After realizing this was not going to clear up, I was about 5K miles past the warranty. I brought my Prius into your dealership today for reprogramming (since I received a TSB recall, called SSC 50P), and had it all checked out. Repair team captain Ray Prasad told me that it was indeed defective and I would not be covered, and I could have a refurb unit installed for $800 or so, plus tax. I was not happy about this, and so I then had a long conversation with Dave, your shop manager, who explained that because I had not come in for regular service at your dealership, I was not favorably looked upon for an out of-warranty repair of the MFD. I said I did not understand this policy, since I had already given the dealership quite a large sum to purchase the car. He explained that this was essentially irrelevant. He said that good will was dependent upon bringing a car into the dealership for service. (Apparently the good will of brining you $28,000 has very short legs.) Oddly enough, he then went on to explain that actually the dealership lost money doing oil changes because of the labor costs. I explained that I was getting my oil changes for $15 when I supply the Mobil 1 5W-30 that I like to put in my cars, and that even includes a filter, so we were both better off if I got my oil changes elsewhere. I also said that last time I asked for a tire rotation, his shop refused to do it because there was not enough tread on the tires. At that time, I felt pretty rudely treated by Ray, who grilled me about where I was getting my service done, which is another reason I had not returned for regular service, by the way.

I feel I came to Toyota of Berkeley in 2003 in good faith, and paid MSRP for a car I had never even seen before. I did not haggle, or even try. I paid $28,000 cash. This was the first new car I have ever bought. I sold my Nissan 300ZX and Audi 5000 to be able to afford this. Now this car seems has a known defect that was not recalled by Toyota. Maybe Toyota was hoping most failures would happen after the 36K warranty expired. Yet many people seem to be getting a pretty good deal from some Toyota dealerships who admit this manufacturing defect. (I can quickly find more than a few examples on Prius-chat of owners saying they got replacements for either no charge or a few hundred dollars.) But not me. I now have a state-of-the-art hybrid with no navigation system, intermittent radio with limited tuning ability, limited climate controls, and no energy readout.

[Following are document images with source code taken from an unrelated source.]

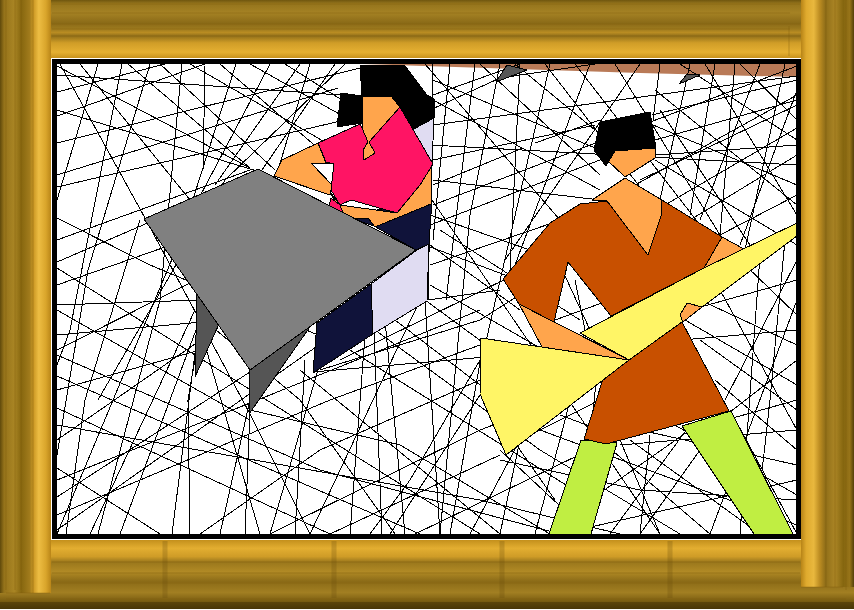
<!DOCTYPE html>
<html lang="en">
<head>
<meta charset="utf-8">
<title>Two musicians in a gold frame</title>
<style>
:root {
  --ink: #000;
  --paper: #fff;
  --skin: #ffa54c;
  --pink: #ff1464;
  --navy: #10133a;
  --lilac: #e0dcf2;
  --grey: #808080;
  --grey-dark: #555;
  --rust: #c85000;
  --yellow: #fff566;
  --lime: #c0ee42;
  --brown: #b97a57;
}
html, body { margin: 0; height: 100%; overflow: hidden; background: var(--paper); }
.artwork { display: block; width: 854px; height: 610px; }
.mesh { fill: none; stroke: var(--ink); stroke-width: 1; shape-rendering: crispEdges; }
.figures { stroke: var(--ink); stroke-width: 1; stroke-linejoin: round; }
.skin { fill: var(--skin); }
.hair { fill: var(--ink); }
.pink { fill: var(--pink); }
.navy { fill: var(--navy); }
.lilac { fill: var(--lilac); }
.grey { fill: var(--grey); }
.grey-dark { fill: var(--grey-dark); }
.rust { fill: var(--rust); }
.yellow { fill: var(--yellow); }
.lime { fill: var(--lime); }
.brown { fill: var(--brown); }
.paper { fill: var(--paper); }
.border { fill: none; stroke: var(--ink); stroke-width: 5; }
.groove { fill: none; stroke: #7d5c0c; stroke-opacity: .4; }
</style>
</head>
<body>
<svg class="artwork" viewBox="0 0 854 610" role="img" aria-label="Angular drawing of a pianist and a guitarist in a gold frame">
  <defs>
    <linearGradient id="gold-top" x1="0" y1="0" x2="0" y2="1">
      <stop offset="0" stop-color="#6f560f"/>
      <stop offset=".06" stop-color="#94741c"/>
      <stop offset=".22" stop-color="#a58224"/>
      <stop offset=".4" stop-color="#8a6a17"/>
      <stop offset=".5" stop-color="#9d7a1e"/>
      <stop offset=".56" stop-color="#b98c22"/>
      <stop offset=".62" stop-color="#92701a"/>
      <stop offset=".74" stop-color="#d09d27"/>
      <stop offset=".9" stop-color="#e5b032"/>
      <stop offset="1" stop-color="#c8921c"/>
    </linearGradient>
    <linearGradient id="gold-bottom" x1="0" y1="0" x2="0" y2="1">
      <stop offset="0" stop-color="#c4901c"/>
      <stop offset=".12" stop-color="#e3ae31"/>
      <stop offset=".24" stop-color="#cf9c27"/>
      <stop offset=".32" stop-color="#9a771c"/>
      <stop offset=".46" stop-color="#b18a25"/>
      <stop offset=".6" stop-color="#8b6b17"/>
      <stop offset=".76" stop-color="#a27f22"/>
      <stop offset=".88" stop-color="#7c5f12"/>
      <stop offset="1" stop-color="#4e3b08"/>
    </linearGradient>
    <linearGradient id="gold-left">
      <stop offset="0" stop-color="#5f490b"/>
      <stop offset=".08" stop-color="#95731a"/>
      <stop offset=".28" stop-color="#a98524"/>
      <stop offset=".42" stop-color="#87670f"/>
      <stop offset=".58" stop-color="#a17b1c"/>
      <stop offset=".66" stop-color="#cd9925"/>
      <stop offset=".76" stop-color="#edbd43"/>
      <stop offset=".9" stop-color="#d9a52b"/>
      <stop offset="1" stop-color="#b98518"/>
    </linearGradient>
    <linearGradient id="gold-right">
      <stop offset="0" stop-color="#b78417"/>
      <stop offset=".1" stop-color="#dfaa2e"/>
      <stop offset=".24" stop-color="#e9b83e"/>
      <stop offset=".35" stop-color="#bd8d22"/>
      <stop offset=".46" stop-color="#8f6e18"/>
      <stop offset=".64" stop-color="#ab8525"/>
      <stop offset=".8" stop-color="#85660f"/>
      <stop offset=".92" stop-color="#977419"/>
      <stop offset="1" stop-color="#54400a"/>
    </linearGradient>
    <clipPath id="panel"><rect x="57" y="64" width="740" height="470"/></clipPath>
  </defs>

  <g id="frame">
    <rect class="paper" width="854" height="610"/>
    <rect x="0" y="540" width="854" height="69" fill="url(#gold-bottom)"/>
    <rect x="50" y="0" width="752" height="58" fill="url(#gold-top)"/>
    <rect x="0" y="0" width="51" height="593" fill="url(#gold-left)"/>
    <rect x="801" y="0" width="53" height="587" fill="url(#gold-right)"/>
    <path class="groove" d="M52 4H800M52 13H790M52 24H800M52 29H790M52 36H800M789 26V56M6 0V590M15 0V590M21 0V590M33 0V593M826 0V587M835 0V587M846 0V590M52 562H800M52 573H800M52 583H800M6 593H50M6 599H846M801 587H843"/>
    <path d="M0 602H854V609H0Z" fill="#443306" fill-opacity=".5"/>
    <path d="M165 541V598M334 541V598M502 541V598M670 541V598" fill="none" stroke="#634a0a" stroke-opacity=".25" stroke-width="5"/>
  </g>

  <g id="painting" clip-path="url(#panel)">
    <rect class="paper" x="57" y="64" width="740" height="470"/>
    <polygon class="brown" points="362,64 797,64 797,77 640,73"/>
    <path class="mesh" d="M57 75L340 95M57 66L250 168M57 116L205 64M57 143L360 68M57 175L338 88M57 110L270 175M57 92L165 64M57 187L345 120
      M57 240L250 170M57 262L150 222M57 285L168 246M57 218L150 265L330 340M57 305L200 300M57 335L225 320M57 268L330 440L480 534
      M57 350L190 283M57 376L260 465L420 534M57 408L330 534M57 440L215 330M57 468L160 534M57 497L250 372M57 515L330 400L480 345
      M57 530L340 330M57 425L480 500L620 534M57 355L320 470L560 534M57 480L270 395L480 310M57 390L200 350M57 310L250 420
      M98 64L57 200M122 64L70 330L57 365M150 64L88 270L57 455M182 64L160 300L98 534M205 66L203 170M236 64L180 240L57 534
      M270 64L190 215M300 64L215 185M335 64L262 170M345 64L225 180L98 400M60 64L145 218L250 414L310 534M80 64L190 200
      M128 64L250 168M160 64L275 170M190 64L330 145M220 64L320 150M250 64L350 120M285 64L345 102M310 64L275 180
      M66 534L85 400L140 220M90 534L195 310M120 534L196 330M172 534L196 345M190 534L188 400L205 300M220 534L250 400M245 534L250 410
      M270 534L318 370M295 534L305 360M310 534L420 300M350 534L365 335M382 534L374 330M405 534L385 320M440 534L425 300
      M270 534L480 430L585 390M330 534L500 455M415 534L610 440M390 534L480 395M450 534L483 345M500 534L520 440M535 534L565 420
      M300 370L500 534M350 350L590 500M375 330L540 450L680 534M395 320L480 385M425 300L500 355M430 285L797 495M430 245L520 310M432 200L660 534
      M250 410L400 445L550 534M210 325L300 400L395 534M205 345L260 534M320 370L480 320L590 250M313 372L797 330M340 360L555 255
      M433 64L428 300M450 64L433 240M475 64L446 300M500 64L470 215L440 534M520 64L510 270M550 64L484 350M590 64L515 265M640 64L505 260
      M433 95L520 64M430 110L500 78L595 64M433 125L797 76M433 160L595 125M433 185L523 148M535 143L600 120M433 205L797 66M430 225L600 160
      M433 80L600 150M433 100L600 190M425 64L560 220M480 64L600 175M515 64L595 130M545 64L650 200M575 64L700 225M615 64L720 235
      M430 145L797 165M433 180L600 200M430 215L530 250M430 265L590 210L797 95M428 300L500 290M425 245L505 275M440 230L580 320
      M652 115L797 80M655 140L797 100M656 155L797 145M640 180L797 105M665 205L797 128M690 220L797 155M720 235L797 195M653 125L797 185M655 160L797 245
      M660 64L653 120M690 64L660 200M715 64L690 215M735 64L720 235M760 64L700 220M785 64L745 250M797 90L740 245M680 64L797 140M705 64L797 215M740 64L797 120
      M660 110L750 245M655 90L797 205M690 310L797 280M685 320L797 385M700 300L797 345M720 290L797 430M745 265L797 315M760 255L740 534
      M785 240L770 400L755 534M797 260L725 400M797 300L710 534M797 360L730 412M797 400L690 430L590 500M797 430L620 445M797 465L640 430M797 480L560 534
      M730 410L797 534M715 380L797 450M700 340L797 410M725 415L640 534M690 425L610 534M650 435L640 534M620 440L660 534M630 440L760 534M600 440L710 534
      M500 450L590 534M485 400L555 500M500 460L640 490L797 500M540 430L797 525M520 440L470 534M480 360L410 480L370 534M480 380L320 450L200 534
      M600 345L590 440M580 360L560 440M560 265L590 330M555 320L610 300M575 280L585 330M530 435L600 400M560 415L600 430"/>

    <g class="figures" shape-rendering="crispEdges">
      <g id="ceiling-corners">
        <polygon class="grey-dark" points="507,65 527,70 496,82"/>
        <polygon class="grey-dark" points="687,74 700,75 679,84"/>
      </g>

      <g id="pianist">
        <polygon class="lilac" points="412,130 434,117 432,165"/>
        <polygon class="lilac" points="371,284 417,250 429,244 427,301 373,334"/>
        <polygon class="navy" points="317,323 371,284 373,334 313,373"/>
        <polygon class="navy" points="344,216 432,200 429,244 416,250 374,226"/>
        <polygon class="hair" points="360,65 405,66 427,95 434,99 434,118 412,130 396,105 362,96"/>
        <polygon class="hair" points="341,93 362,96 362,123 337,127"/>
        <polygon class="skin" points="274,176 282,160 318,143 326,163 312,163 328,181 333,180 330,195"/>
        <polygon class="paper" points="311,163 333,164 333,186"/>
        <polygon class="skin" points="330,192 340,205 397,213 432,165 431,204 375,227 368,218 345,220"/>
        <polygon class="pink" points="318,143 360,124 369,142 400,107 433,164 420,185 397,213 351,200 340,205 331,190 334,164 326,162"/>
        <polygon class="skin" points="362,96 391,96 400,107 369,142 375,153 364,160 363,150 368,142 362,128"/>
        <polygon class="pink" points="331,198 340,205 343,213 329,206"/>
      </g>

      <g id="piano">
        <polygon class="grey-dark" points="197,294 219,324 195,377"/>
        <polygon class="grey-dark" points="250,370 312,324 249,414"/>
        <polygon class="grey" points="144,219 258,169 416,250 250,370"/>
      </g>

      <g id="guitarist">
        <polygon class="lime" points="581,440 617,443 591,534 549,534"/>
        <polygon class="lime" points="682,426 731,411 793,534 754,534"/>
        <polygon class="skin" points="607,160 613,151 655,148 655,158 625,177"/>
        <polygon class="hair" points="600,122 650,112 656,148 615,151 606,166 594,150"/>
        <polygon class="paper" points="592,200 625,178 607,201"/>
        <polygon class="skin" points="592,200 625,178 662,200 661,216 648,255 607,201"/>
        <polygon class="rust" points="503,279 550,223 580,204 607,201 648,255 661,216 662,200 722,237 704,268 611,316 568,262 554,322 519,304"/>
        <polygon class="skin" points="722,237 744,249 704,268"/>
        <polygon class="rust" points="629,360 682,322 729,411 606,444 584,439 603,379"/>
        <polygon class="yellow" points="797,223 797,236 682,322 629,360 580,333 704,268"/>
        <polygon class="yellow" points="481,338 629,360 506,455 480,394"/>
        <polygon class="skin" points="519,304 554,322 629,360 542,347"/>
        <polygon class="skin" points="680,315 687,303 702,307 683,322"/>
      </g>
    </g>
  </g>
  <rect class="border" x="54.5" y="61.5" width="744" height="475"/>
</svg>
</body>
</html>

I currently have a blog online at talking about the Prius mostly in positive terms. My 45 technology books are available in over 15 languages (see under Robert Cowart) and have sold over 1 million copies worldwide. I would love to continue to praise the Prius to my readership and those who read my blog. However, this recent development has me wondering whether Toyota’s reputation for reliability might be falling into question. While I applaud Toyota for taking the leadership to research and produce the Prius (which I realize has been a loss leader while the demand for hybrids heats up), I also feel they must own up to electronics design errors, just as computer manufacturers such as Dell and Lenovo have done recently around defective batteries that were well out of warranty. It appears the MFD in the early 2004 Prius was defective from the outset and should be replaced without making disgruntled owners jump through hoops at their dealerships.

I look forward to your reply, and will await it prior to contacting regional or national Toyota Customer Service.


Robert Cowart